Another argument is that tax relief might be a bit like alcohol. We don’t want to admit how much we want it. Just as market research companies adjust up people’s claimed consumption of alcohol when trying to get at the truth, it might be wise to also adjust up their claimed enthusiasm for tax cuts.

Except for two things. One is that the reported enthusiasm for tax cuts in the place of spending on schools and hospitals has fallen so low – 10 per cent in this morning’s Eden Monaro poll - that it would have to be adjusted up an implausibly long way in order for it to look as if we actually preferred tax cuts.

The other is that voters’ answers to that question have changed. From 1974 until about 2001 a clear majority of us said we wanted tax cuts at election time, not promises of more government spending.

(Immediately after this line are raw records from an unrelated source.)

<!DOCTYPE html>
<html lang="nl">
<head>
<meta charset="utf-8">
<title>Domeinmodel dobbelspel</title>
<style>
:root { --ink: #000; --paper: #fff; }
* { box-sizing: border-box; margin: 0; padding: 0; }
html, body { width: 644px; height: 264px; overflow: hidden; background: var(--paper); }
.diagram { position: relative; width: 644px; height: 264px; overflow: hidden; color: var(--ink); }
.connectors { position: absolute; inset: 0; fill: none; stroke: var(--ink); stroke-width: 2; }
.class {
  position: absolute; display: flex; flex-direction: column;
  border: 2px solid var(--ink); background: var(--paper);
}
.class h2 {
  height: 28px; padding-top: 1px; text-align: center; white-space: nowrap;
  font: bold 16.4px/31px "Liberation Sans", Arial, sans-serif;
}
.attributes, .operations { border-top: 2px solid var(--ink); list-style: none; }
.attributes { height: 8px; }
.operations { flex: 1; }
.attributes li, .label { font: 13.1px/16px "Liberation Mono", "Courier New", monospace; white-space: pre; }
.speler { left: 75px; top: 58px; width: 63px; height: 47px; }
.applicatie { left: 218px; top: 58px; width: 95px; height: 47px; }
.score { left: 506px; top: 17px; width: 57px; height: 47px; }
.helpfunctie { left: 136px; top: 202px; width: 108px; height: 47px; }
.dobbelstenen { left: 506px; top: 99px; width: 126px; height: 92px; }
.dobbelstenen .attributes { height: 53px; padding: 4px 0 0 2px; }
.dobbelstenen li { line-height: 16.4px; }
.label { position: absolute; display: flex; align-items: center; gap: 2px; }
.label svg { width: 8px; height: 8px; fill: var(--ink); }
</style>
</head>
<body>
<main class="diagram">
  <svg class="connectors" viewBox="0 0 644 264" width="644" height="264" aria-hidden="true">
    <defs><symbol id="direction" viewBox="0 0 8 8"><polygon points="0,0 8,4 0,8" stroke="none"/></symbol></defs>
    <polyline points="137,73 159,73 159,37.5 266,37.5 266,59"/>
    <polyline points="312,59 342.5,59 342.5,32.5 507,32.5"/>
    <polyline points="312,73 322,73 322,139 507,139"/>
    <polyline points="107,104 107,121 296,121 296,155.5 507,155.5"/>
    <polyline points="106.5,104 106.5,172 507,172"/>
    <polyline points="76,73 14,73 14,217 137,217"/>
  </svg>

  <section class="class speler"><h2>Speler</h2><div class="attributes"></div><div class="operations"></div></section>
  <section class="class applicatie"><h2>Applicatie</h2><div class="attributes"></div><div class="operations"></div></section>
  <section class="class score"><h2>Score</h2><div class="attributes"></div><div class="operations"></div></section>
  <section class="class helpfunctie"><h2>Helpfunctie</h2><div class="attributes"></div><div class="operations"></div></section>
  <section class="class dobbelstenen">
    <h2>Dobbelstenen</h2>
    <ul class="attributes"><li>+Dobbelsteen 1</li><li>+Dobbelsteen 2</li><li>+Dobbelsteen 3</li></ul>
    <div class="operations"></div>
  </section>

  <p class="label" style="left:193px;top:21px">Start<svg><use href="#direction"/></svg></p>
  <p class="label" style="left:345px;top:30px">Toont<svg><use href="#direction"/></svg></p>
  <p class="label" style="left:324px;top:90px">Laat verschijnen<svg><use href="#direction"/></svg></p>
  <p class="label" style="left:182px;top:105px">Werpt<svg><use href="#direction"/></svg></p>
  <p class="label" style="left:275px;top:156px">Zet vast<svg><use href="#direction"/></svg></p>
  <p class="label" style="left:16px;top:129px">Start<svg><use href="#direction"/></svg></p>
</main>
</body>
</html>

The lust for tax cuts began slipping in the mid 1980’s and the desire for desire for spending began climbing from 1990. In 2001 they crossed over. Since then spending on hospitals and schools has become more popular than tax cuts and the gap has been steadily widening.

It’s unlikely to be the result of us becoming less honest than we used to be. It is more likely that our priorities are changing, perhaps as a result of increasing wealth.

Still don’t believe me? Here’s the assessment of one of the Prime Minister’s favourite think thanks, the Centre for Independent Studies, delivered in a policy paper on tax in 2004.

According to its social research director Peter Saunders, the polling reveals “a population which feels more prosperous after years of sustained economic growth, and which wants to use some of this prosperity to buy better health care (and to a lesser extent, better quality schooling too)."